- _Dataset excerpts_:
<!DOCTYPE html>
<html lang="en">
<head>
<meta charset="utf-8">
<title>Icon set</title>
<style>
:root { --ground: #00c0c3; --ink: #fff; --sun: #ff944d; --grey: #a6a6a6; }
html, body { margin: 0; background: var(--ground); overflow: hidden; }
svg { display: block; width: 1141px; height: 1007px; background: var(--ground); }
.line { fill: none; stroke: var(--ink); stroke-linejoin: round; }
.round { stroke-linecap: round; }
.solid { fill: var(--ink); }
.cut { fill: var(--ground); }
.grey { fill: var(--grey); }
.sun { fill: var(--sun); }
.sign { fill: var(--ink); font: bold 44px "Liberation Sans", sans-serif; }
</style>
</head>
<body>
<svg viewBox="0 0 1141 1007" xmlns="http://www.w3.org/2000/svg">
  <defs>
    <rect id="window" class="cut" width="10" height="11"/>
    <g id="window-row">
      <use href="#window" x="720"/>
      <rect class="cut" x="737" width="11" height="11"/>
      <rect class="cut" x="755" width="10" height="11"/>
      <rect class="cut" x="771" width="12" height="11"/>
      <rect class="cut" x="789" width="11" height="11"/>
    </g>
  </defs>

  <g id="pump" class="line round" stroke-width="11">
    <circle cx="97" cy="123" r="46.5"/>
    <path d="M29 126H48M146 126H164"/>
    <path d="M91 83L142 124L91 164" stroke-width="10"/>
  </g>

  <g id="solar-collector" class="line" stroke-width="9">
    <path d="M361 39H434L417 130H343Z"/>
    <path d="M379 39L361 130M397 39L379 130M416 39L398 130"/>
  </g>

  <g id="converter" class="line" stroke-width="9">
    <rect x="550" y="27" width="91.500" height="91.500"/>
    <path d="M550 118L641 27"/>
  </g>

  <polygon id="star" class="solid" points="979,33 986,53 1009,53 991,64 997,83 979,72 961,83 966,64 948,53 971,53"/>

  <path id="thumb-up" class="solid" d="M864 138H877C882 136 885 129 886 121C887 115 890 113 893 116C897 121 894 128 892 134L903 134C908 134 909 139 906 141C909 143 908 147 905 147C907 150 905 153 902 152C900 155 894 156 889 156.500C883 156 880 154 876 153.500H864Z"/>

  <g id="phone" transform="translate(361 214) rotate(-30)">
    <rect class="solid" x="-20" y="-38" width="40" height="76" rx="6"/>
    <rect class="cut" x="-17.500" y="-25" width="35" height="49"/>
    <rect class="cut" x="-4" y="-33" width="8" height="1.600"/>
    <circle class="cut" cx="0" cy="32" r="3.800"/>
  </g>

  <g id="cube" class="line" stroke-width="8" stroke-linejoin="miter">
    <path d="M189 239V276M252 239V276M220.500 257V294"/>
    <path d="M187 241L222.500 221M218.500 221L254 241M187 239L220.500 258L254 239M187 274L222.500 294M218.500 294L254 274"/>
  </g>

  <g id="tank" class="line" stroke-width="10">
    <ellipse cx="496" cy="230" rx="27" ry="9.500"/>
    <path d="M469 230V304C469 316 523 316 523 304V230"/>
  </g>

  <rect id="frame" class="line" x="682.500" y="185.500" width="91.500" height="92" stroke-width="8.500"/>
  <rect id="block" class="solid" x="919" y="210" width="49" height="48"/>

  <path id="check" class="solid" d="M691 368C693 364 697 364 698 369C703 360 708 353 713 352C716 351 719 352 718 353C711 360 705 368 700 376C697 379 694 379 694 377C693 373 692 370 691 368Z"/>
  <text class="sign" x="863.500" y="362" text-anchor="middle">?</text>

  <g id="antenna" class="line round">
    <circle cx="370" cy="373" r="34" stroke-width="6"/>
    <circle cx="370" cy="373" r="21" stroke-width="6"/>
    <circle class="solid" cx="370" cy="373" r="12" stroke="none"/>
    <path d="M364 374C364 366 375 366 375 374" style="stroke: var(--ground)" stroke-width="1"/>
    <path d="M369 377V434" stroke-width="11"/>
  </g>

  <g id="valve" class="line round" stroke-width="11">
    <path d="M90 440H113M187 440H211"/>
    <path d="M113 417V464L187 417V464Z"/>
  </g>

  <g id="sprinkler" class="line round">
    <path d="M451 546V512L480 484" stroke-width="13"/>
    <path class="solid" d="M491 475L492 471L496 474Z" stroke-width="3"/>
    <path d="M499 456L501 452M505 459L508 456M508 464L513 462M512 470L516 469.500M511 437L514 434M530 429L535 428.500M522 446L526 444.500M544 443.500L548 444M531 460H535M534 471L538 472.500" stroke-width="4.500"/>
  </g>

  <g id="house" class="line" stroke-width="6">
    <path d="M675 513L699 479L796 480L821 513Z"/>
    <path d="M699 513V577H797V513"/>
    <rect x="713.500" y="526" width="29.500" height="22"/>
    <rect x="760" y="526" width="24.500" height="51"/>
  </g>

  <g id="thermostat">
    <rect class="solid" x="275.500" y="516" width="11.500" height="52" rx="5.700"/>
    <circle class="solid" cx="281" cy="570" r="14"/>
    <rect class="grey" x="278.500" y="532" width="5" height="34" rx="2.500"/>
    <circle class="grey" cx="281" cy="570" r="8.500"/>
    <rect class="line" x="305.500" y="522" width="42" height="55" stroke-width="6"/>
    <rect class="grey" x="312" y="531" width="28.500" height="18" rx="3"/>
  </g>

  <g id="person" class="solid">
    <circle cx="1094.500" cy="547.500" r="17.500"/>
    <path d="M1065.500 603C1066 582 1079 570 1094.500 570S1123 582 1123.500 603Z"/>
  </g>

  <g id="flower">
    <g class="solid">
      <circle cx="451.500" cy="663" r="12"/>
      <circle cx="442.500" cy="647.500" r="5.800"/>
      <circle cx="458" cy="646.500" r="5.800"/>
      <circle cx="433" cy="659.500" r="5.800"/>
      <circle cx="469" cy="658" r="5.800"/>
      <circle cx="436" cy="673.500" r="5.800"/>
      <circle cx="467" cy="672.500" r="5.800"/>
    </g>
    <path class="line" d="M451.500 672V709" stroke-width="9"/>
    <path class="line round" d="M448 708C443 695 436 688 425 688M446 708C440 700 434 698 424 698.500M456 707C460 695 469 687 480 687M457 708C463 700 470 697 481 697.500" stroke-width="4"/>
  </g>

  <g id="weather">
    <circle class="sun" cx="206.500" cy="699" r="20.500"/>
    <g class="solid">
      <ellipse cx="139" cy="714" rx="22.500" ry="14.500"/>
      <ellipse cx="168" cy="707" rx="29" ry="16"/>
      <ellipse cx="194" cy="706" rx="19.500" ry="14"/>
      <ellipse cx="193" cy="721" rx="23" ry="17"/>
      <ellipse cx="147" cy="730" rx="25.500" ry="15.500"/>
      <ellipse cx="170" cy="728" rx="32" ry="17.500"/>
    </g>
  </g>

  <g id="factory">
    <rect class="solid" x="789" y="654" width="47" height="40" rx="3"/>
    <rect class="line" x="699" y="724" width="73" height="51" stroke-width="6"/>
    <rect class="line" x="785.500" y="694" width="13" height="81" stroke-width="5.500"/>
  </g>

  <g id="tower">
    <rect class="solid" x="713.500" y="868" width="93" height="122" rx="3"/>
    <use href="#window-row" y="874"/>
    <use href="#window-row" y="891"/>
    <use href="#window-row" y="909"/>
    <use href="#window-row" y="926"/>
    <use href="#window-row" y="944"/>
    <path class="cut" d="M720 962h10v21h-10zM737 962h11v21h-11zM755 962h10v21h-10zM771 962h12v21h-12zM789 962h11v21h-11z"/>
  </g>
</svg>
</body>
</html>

- _Instructions to follow_: Look for the word "ellipse" in every line of the listing and copy the lines that have it.

- _Response for this exercise_:
    <ellipse cx="496" cy="230" rx="27" ry="9.500"/>
      <ellipse cx="139" cy="714" rx="22.500" ry="14.500"/>
      <ellipse cx="168" cy="707" rx="29" ry="16"/>
      <ellipse cx="194" cy="706" rx="19.500" ry="14"/>
      <ellipse cx="193" cy="721" rx="23" ry="17"/>
      <ellipse cx="147" cy="730" rx="25.500" ry="15.500"/>
      <ellipse cx="170" cy="728" rx="32" ry="17.500"/>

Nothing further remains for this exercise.